On Saturday, a 61-year-old Willmar man allegedly set a pig's foot near a group of Somali people who were selling goods at a farmers market.
Two days later, Regina Mustafa, a congressional candidate from Rochester, received a religiously motivated death threat online.
These most recent incidents follow what have become almost weekly events in the state. Anti-Muslim hate crimes are rising sharply this year in the state, according to the Minnesota chapter of the Council on American-Islamic Relations, or CAIR-MN.
• Related: The state of hate in Minnesota
• Documenting Hate: Help MPR News cover racism and acts of aggression
Joseph Fernkes, 61, was charged with disorderly conduct in connection with the Willmar incident, according to the West Central Tribune newspaper.
Ben Larson said the group harassed at the farmers market were part of his program teaching minority youth how to grow food. Larson heard from witnesses that the group was selling vegetables when Fernkes came by.
"He was going by the stand a few times ... and flipped them off, and was saying some nasty things about the prophet Muhammed," Larson said. "Then later [he] came back with a pig's foot and set it into one of our vegetable baskets. And said, 'here try to sell this you [expletive] Muslims.'"
Amir Malik CAIR-MN said the charge is too soft — he thinks it should be deemed a hate crime.

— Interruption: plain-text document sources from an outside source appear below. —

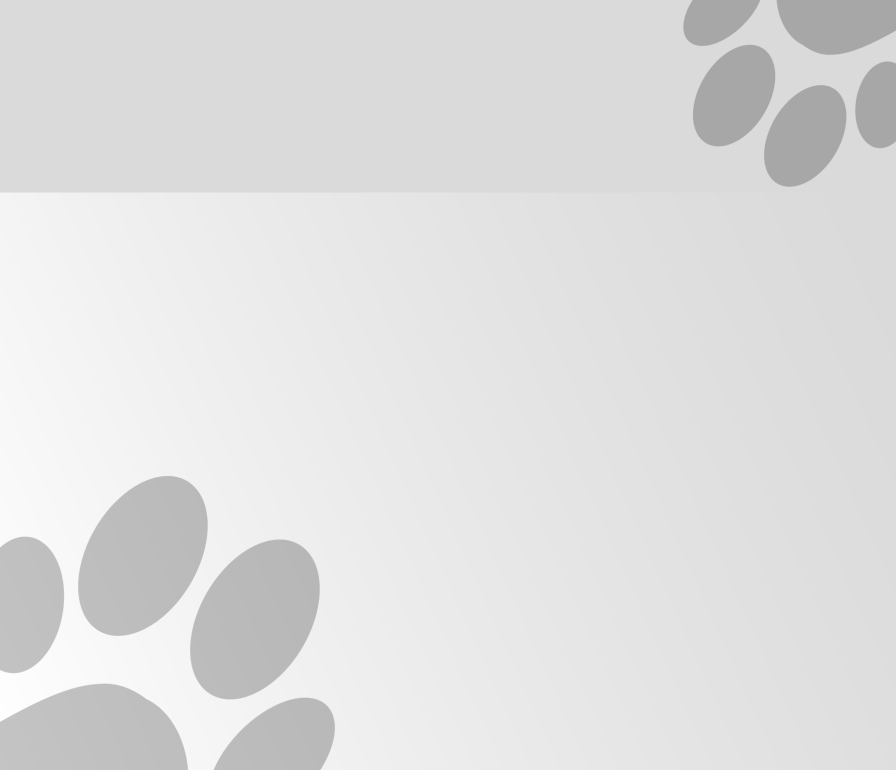
Give the GLSL for this background, as a WebGL 1 fragment shader.

```glsl
precision highp float;

uniform vec2 u_resolution;

// Approximate signed distance to an ellipse leaning right by tilt degrees
float ellipse(vec2 p, vec2 center, vec2 radii, float tilt) {
  float a = radians(tilt);
  vec2 d = p - center;
  d = vec2(d.x * cos(a) - d.y * sin(a), d.x * sin(a) + d.y * cos(a));
  float k = length(d / radii);
  return k * (k - 1.0) / max(length(d / (radii * radii)), 1e-4);
}

// Pad: a sloping crest on the left joined to an elliptical shoulder
float pad(vec2 p) {
  float x = p.x - 0.1364;
  float drop = x < 0.0 ? 0.68 * (sqrt(x * x + 0.00826) - 0.0909) : 6.875 * x * x;
  float crest = (p.y - 0.1121 + drop) * 0.92;
  float shoulder = ellipse(p, vec2(0.1636, -0.0121), vec2(0.0811, 0.1103), 0.0);
  return p.x < 0.1879 ? crest : shoulder;
}

// Paw print growing out of a corner at the origin
float paw(vec2 p) {
  vec2 bigToe = vec2(0.0715, 0.1129);
  float d = pad(p);
  d = min(d, ellipse(p, vec2(0.025, 0.2144), vec2(0.0574, 0.0892), 8.4));
  d = min(d, ellipse(p, vec2(0.1856, 0.278), bigToe, 30.5));
  d = min(d, ellipse(p, vec2(0.3311, 0.1955), bigToe, 30.5));
  return min(d, ellipse(p, vec2(0.3523, 0.0106), vec2(0.0567, 0.1027), 44.5));
}

void main() {
  vec2 corner = vec2(512.0 / 440.0, 1.0);
  vec2 p = gl_FragCoord.xy / u_resolution * corner;
  float pixel = 1.0 / u_resolution.y;

  // Diagonal fade from white to the grey of the header
  float headerGrey = 0.853;
  float along = clamp((p.x + 0.45 * p.y) * 0.66, 0.0, 1.0);
  float shade = mix(headerGrey, 1.0, pow(1.0 - along, 1.4));

  // Flat header band
  shade = mix(shade, headerGrey, smoothstep(-0.5, 0.5, (p.y - 0.75) / pixel));

  // Large paw at the lower left, smaller one turned around at the upper right
  float scale = 0.635;
  float paws = min(paw(p), paw((corner - p) / scale) * scale);
  shade *= mix(0.768, 1.0, smoothstep(-0.75, 0.75, paws / pixel));

  gl_FragColor = vec4(vec3(shade), 1.0);
}
```
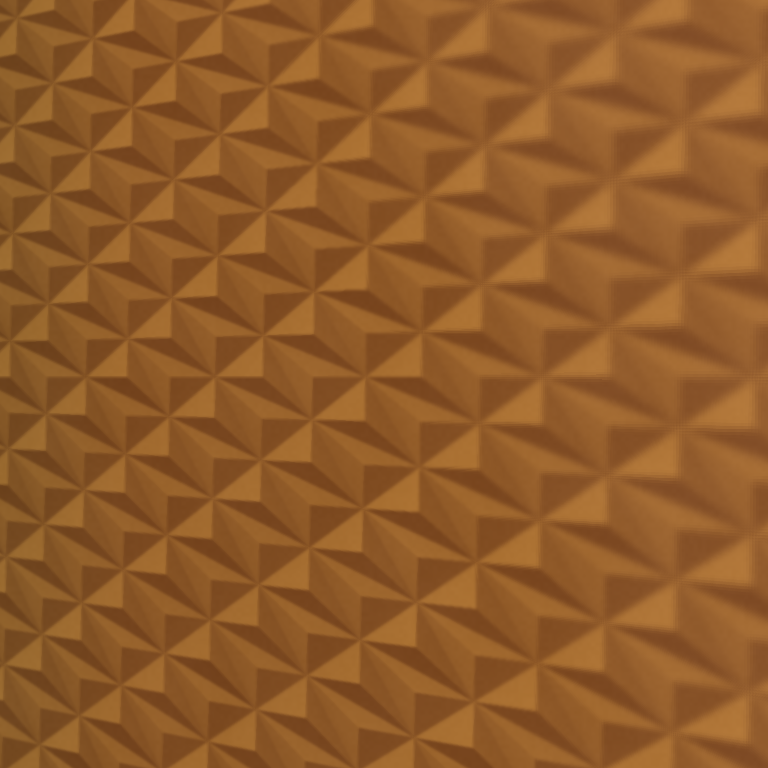
This pattern is drawn by a Shadertoy shader. Its source:

```glsl
// Bronze relief panel of three-sided pyramids on a triangular lattice, receding to the left.

float hash(vec2 p) {
    vec3 q = fract(p.xyx * vec3(0.1031, 0.1030, 0.0973));
    q += dot(q, q.yzx + 33.33);
    return fract((q.x + q.y) * q.z);
}

float valueNoise(vec2 p) {
    vec2 i = floor(p), f = fract(p);
    f = f * f * (3.0 - 2.0 * f);
    return mix(mix(hash(i), hash(i + vec2(1, 0)), f.x),
               mix(hash(i + vec2(0, 1)), hash(i + vec2(1, 1)), f.x), f.y);
}

// Canvas point to lattice coordinates; the columns are the two lattice steps and the origin
vec2 toLattice(vec2 uv) {
    mat3 view = mat3(0.0587,  0.0431, -0.0275,
                     0.0553, -0.1281, -0.0275,
                     0.4760,  0.5090,  1.0);
    vec3 q = inverse(view) * vec3(uv, 1.0);
    return q.xy / q.z;
}

// Brightness of the pyramid face under a lattice point
float facetShade(vec2 p) {
    vec2 cell = floor(p), f = fract(p);
    bool upper = f.x > f.y;

    // Barycentric weights: the smallest one names the face
    vec3 bary = upper ? vec3(1.0 - f.x, f.x - f.y, f.y)
                      : vec3(1.0 - f.y, f.y - f.x, f.x);
    vec3 tone  = upper ? vec3(0.33, 0.08, 0.84) : vec3(0.20, 0.65, 0.46);
    vec3 slope = upper ? vec3(0.25, -0.12, 0.20) : vec3(-0.15, 0.20, 0.25);

    float height = min(bary.x, min(bary.y, bary.z));
    int face = height == bary.x ? 0 : height == bary.y ? 1 : 2;
    float variation = hash(cell + float(face) * 17.0 + (upper ? 71.0 : 113.0)) - 0.5;

    // Worn valleys pull toward a middle tone
    float wear = 0.25 * (1.0 - smoothstep(0.0, 0.035, height));
    return mix(tone[face] + slope[face] * height + 0.05 * variation, 0.45, wear);
}

void mainImage(out vec4 fragColor, in vec2 fragCoord) {
    vec2 uv = fragCoord / iResolution.xy;

    // Gaussian defocus, wider toward the near upper right
    float radius = mix(0.0030, 0.0125, smoothstep(0.48, 1.0, 0.85 * uv.x + 0.3 * uv.y));
    float shade = 0.0, total = 0.0;
    for (int y = -3; y <= 3; y++) {
        for (int x = -3; x <= 3; x++) {
            vec2 offset = vec2(x, y) / 3.0;
            float weight = exp(-2.0 * dot(offset, offset));
            shade += weight * facetShade(toLattice(uv + radius * offset));
            total += weight;
        }
    }
    shade /= total;

    // Bronze ramp with uneven light and a pale haze at the upper right
    vec3 color = mix(vec3(0.465, 0.265, 0.115), vec3(0.70, 0.47, 0.21), shade);
    float near = smoothstep(0.0, 1.0, 0.75 * uv.x + 0.25 * uv.y);
    color *= mix(0.94, 1.05, near);
    color += vec3(0.005, 0.010, 0.025) * smoothstep(0.5, 1.0, near);
    color.r -= 0.025 * (1.0 - smoothstep(0.0, 0.2, uv.x));

    // Soft surface mottling
    color += 0.012 * (valueNoise(uv * 14.0) - 0.5) + 0.010 * (valueNoise(uv * 180.0) - 0.5);
    fragColor = vec4(color, 1.0);
}
```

"It's clear that they're doing it based on religion," said Malik. "That's why we would put it as a hate crime."
In a statement, CAIR noted that "Muslims are prohibited from consuming pork products and bigots often use pigs or pork to offend Muslim sensibilities."
Prosecutors have not said if they're considering a hate crime charge. In the Rochester incident, an unnamed commentator said Mustafa would be shot.
She said she expected this sort of thing might happen when she entered the race for Congress, but she found actual comment disturbing.
"I determined that it was definitely enough of a clear threat to my safety that I needed to call the Rochester Police Department," she said. "It's very troubling."
Mustafa said friends have offered to provide security for her public appearances, and she'll accept those offers. Mustafa, who is legally blind, said it's almost impossible for her to assess security risks on the campaign trail.
"I want to take precautions," Mustafa said. "[I] have to be extra careful as I go out, but I'm not going to let it deter me from this race. I think that's what they want, rattle me up so much that I do drop out of the race."
Mustafa said people seem more emboldened to act out their hatred since last year's presidential campaign. She believes President Trump's comments on race relations including his statements about the recent violence in Charlottesvile, Va., have given people permission to express hatred.
But Mustafa said she has received a lot of support from friends and supporters. She said that's what it takes to defeat hate.
"We will stand up, and we will call for greater action," Mustafa said. "And we will get through this."